The Millstone River is a 38.6-mile-long (62.1 km) tributary of the Raritan River in central New Jersey in the United States.
Old Mine Road is a road in New Jersey and New York said to be one of the oldest continuously used roads in the United States of America. At a length of 104 miles (167 km), it stretches from the Delaware Water Gap National Recreation Area to the vicinity of Kingston, New York.
The Minisink or Minisink Valley is a loosely defined geographic region of the Upper Delaware River valley in northwestern New Jersey, northeastern Pennsylvania and New York.

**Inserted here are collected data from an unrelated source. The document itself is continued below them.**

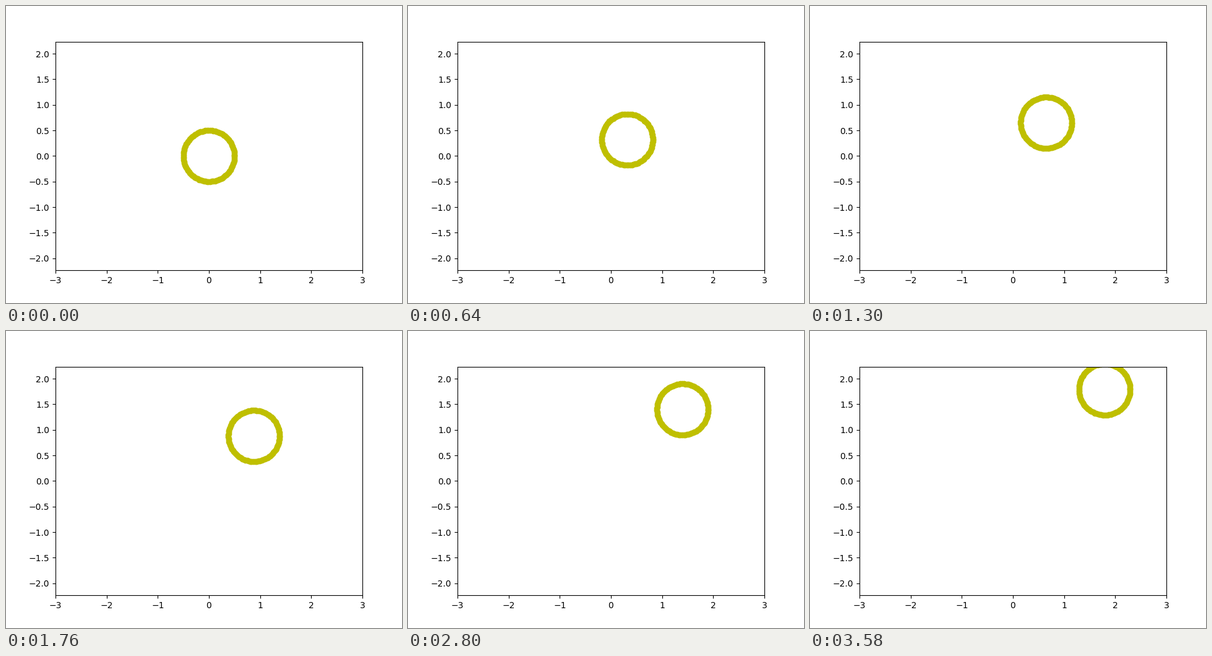
Recreate the animation shown at these times as a matplotlib script. Size 640x480 px, loop 3.6 s.

```python
import numpy as np
import matplotlib.pyplot as plt
from matplotlib.animation import FuncAnimation

FRAMES = 180
INTERVAL = 20    # ms
STEP = 0.01      # diagonal shift per frame, data units
RADIUS = 0.5
HALF_WIDTH = 3

fig, ax = plt.subplots(figsize=(6.4, 4.8), dpi=100)

# Equal scale on both axes
box = ax.get_position()
half_height = HALF_WIDTH * (box.height * 4.8) / (box.width * 6.4)
ax.set_xlim(-HALF_WIDTH, HALF_WIDTH)
ax.set_ylim(-half_height, half_height)

angle = np.linspace(0, 2 * np.pi, 100)
ring_x = RADIUS * np.cos(angle)
ring_y = RADIUS * np.sin(angle)
ring, = ax.plot(ring_x, ring_y, "yo")


def update(i):
    shift = STEP * i
    ring.set_data(ring_x + shift, ring_y + shift)
    return ring,


anim = FuncAnimation(fig, update, frames=FRAMES, interval=INTERVAL,
                     repeat=True, repeat_delay=0)
plt.show()
```
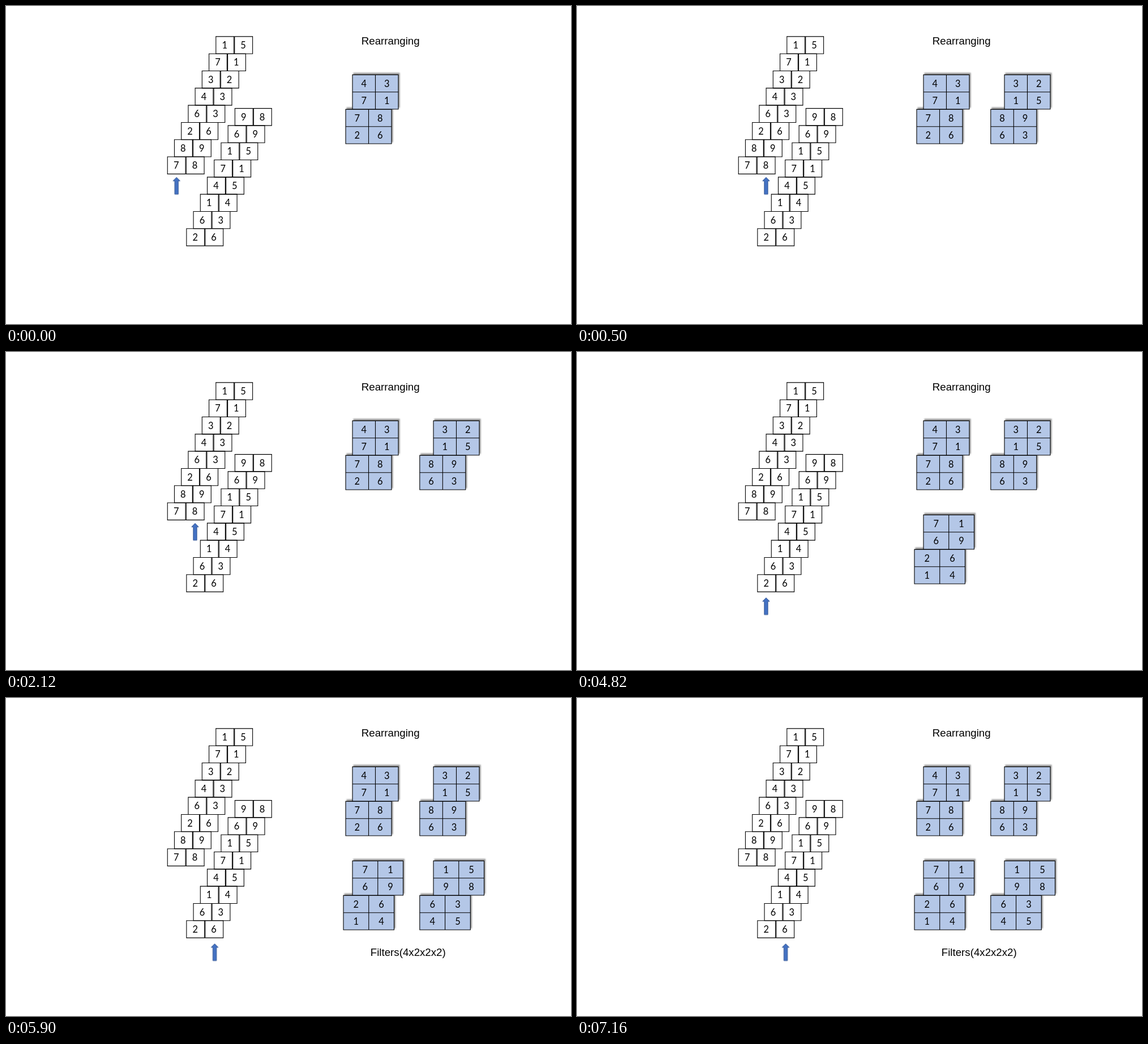
These frames come from a looping animation (998 by 561 pixels, 8000 ms). An HTML page:

```html
<!DOCTYPE html>
<html lang="en">
<head>
<meta charset="utf-8">
<title>Rearranging</title>
<style>
  html, body { margin: 0; width: 100%; height: 100%; overflow: hidden; background: #fff; }
  svg { display: block; width: 998px; height: 561px; }
  .digit { font: 16.4px Lato, Carlito, sans-serif; text-anchor: middle; }
  .label { font: 18.7px "Liberation Sans", Arial, sans-serif; }
  .line { fill: none; stroke: #000; stroke-width: 1.1; }
  .block { filter: drop-shadow(2.2px -2.2px 1.3px rgba(0, 0, 0, .4)); }
  .arrow { fill: #4472c4; stroke: #2f528f; stroke-width: 1; animation: hop 8s step-end infinite; }
  .step1 { animation: show1 8s step-end infinite; }
  .step2 { animation: show2 8s step-end infinite; }
  .step3 { animation: show3 8s step-end infinite; }
  @keyframes show1 { 0% { visibility: hidden } 6.25%, 100% { visibility: visible } }
  @keyframes show2 { 0% { visibility: hidden } 40%, 100% { visibility: visible } }
  @keyframes show3 { 0% { visibility: hidden } 73.75%, 100% { visibility: visible } }
  @keyframes hop {
    0% { transform: translate(301.2px, 302.3px) }
    6.25% { transform: translate(334px, 302.3px) }
    40% { transform: translate(334px, 433.6px) }
    73.75%, 100% { transform: translate(368.6px, 433.6px) }
  }
</style>
</head>
<body>
<svg id="stage" viewBox="0 0 998 561">
  <text class="label" x="627.8" y="68">Rearranging</text>
  <text class="label step3" x="643.8" y="454.5">Filters(4x2x2x2)</text>
  <path class="arrow" d="M0 0L6.2 6.2H3.1V29.8H-3.1V6.2H-6.2Z"/>
</svg>
<script>
const stage = document.getElementById('stage');

function add(parent, tag, attrs, text) {
  const el = document.createElementNS('http://www.w3.org/2000/svg', tag);
  for (const key in attrs) el.setAttribute(key, attrs[key]);
  if (text) el.textContent = text;
  return parent.appendChild(el);
}

const digit = (parent, x, y, text) => add(parent, 'text', { class: 'digit', x, y }, text);

// Slanted column of paired white cells, listed from top to bottom.
function stack(x0, y0, pairs) {
  pairs.split(' ').forEach((pair, i) => {
    const x = x0 - 12.22 * i, y = y0 + 30.31 * i;
    for (const left of [x, x + 33]) {
      add(stage, 'path', {
        class: 'line',
        d: `M${left - .6} ${y}h33M${left - .6} ${y + 30.31}h33M${left} ${y}v30.31M${left + 31.8} ${y}v30.31`
      });
    }
    digit(stage, x + 15.4, y + 21.2, pair[0]);
    digit(stage, x + 48.2, y + 21.2, pair[1]);
  });
}

// Blue 2x2 table with a shadow to the upper right.
function block(parent, x, y, w, digits) {
  const g = add(parent, 'g', { class: 'block' }), h = 60.6;
  add(g, 'rect', { x, y, width: w, height: h, fill: '#b4c7e7' });
  add(g, 'path', {
    class: 'line',
    d: [0, .5, 1].map(k => `M${x - .5} ${y + h * k}h${w + 1}M${x + w * k} ${y}v${h}`).join('')
  });
  [...digits].forEach((d, i) =>
    digit(parent, x + w * (i % 2 ? .75 : .25), y + 21.6 + (i > 1 ? h / 2 : 0), d));
}

function filterPair(step, topX, lowX, y, w, top, low) {
  const g = add(stage, 'g', { class: 'step' + step });
  block(g, lowX, y + 61, w, low);
  block(g, topX, y, w, top);
}

stack(370.8, 53.9, '15 71 32 43 63 26 89 78');
stack(404.4, 180.6, '98 69 15 71 45 14 63 26');
filterPair(0, 612, 600, 121.4, 81, '4371', '7826');
filterPair(1, 755, 730.8, 121.4, 81, '3215', '8963');
filterPair(2, 612, 596, 287.4, 89.5, '7169', '2614');
filterPair(3, 755, 730.8, 287.4, 89.5, '1598', '6345');
</script>
</body>
</html>
```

Wallpack Ridge is a mountain located in the Ridge and Valley Appalachians physiographic province in Sussex County in northwestern New Jersey. Oriented northeast to southwest, Wallpack Ridge spans 25 miles (40 km) from Montague Township south of Port Jervis, New York to the Walpack Bend in the Delaware River near Flatbrookville in Walpack Township. It is a narrow ridge ranging between 0.67 miles (1.08 km) to 1.7 miles (2.7 km) in width, and its highest elevation reaches 928 feet (283 m) above sea level. The ridge separates the Wallpack Valley from the valley of the Delaware River, and contains the watershed of the Flat Brook and its main tributaries Big Flat Brook and Little Flat Brook.
Wallpack Valley is a valley located in Sussex County in northwestern New Jersey formed by Wallpack Ridge on the west, and Kittatinny Mountain on the east. Wallpack Ridge separates the Wallpack Valley from the valley of the Delaware River, and contains the watershed of the Flat Brook and its main tributaries Big Flat Brook and Little Flat Brook. It is a narrow valley, roughly 25 miles (40 km) in length running from Montague Township south of Port Jervis, New York to the Walpack Bend in the Delaware River near Flatbrookville in Walpack Township where the Flat Brook enters the Delaware at 300 feet above sea level.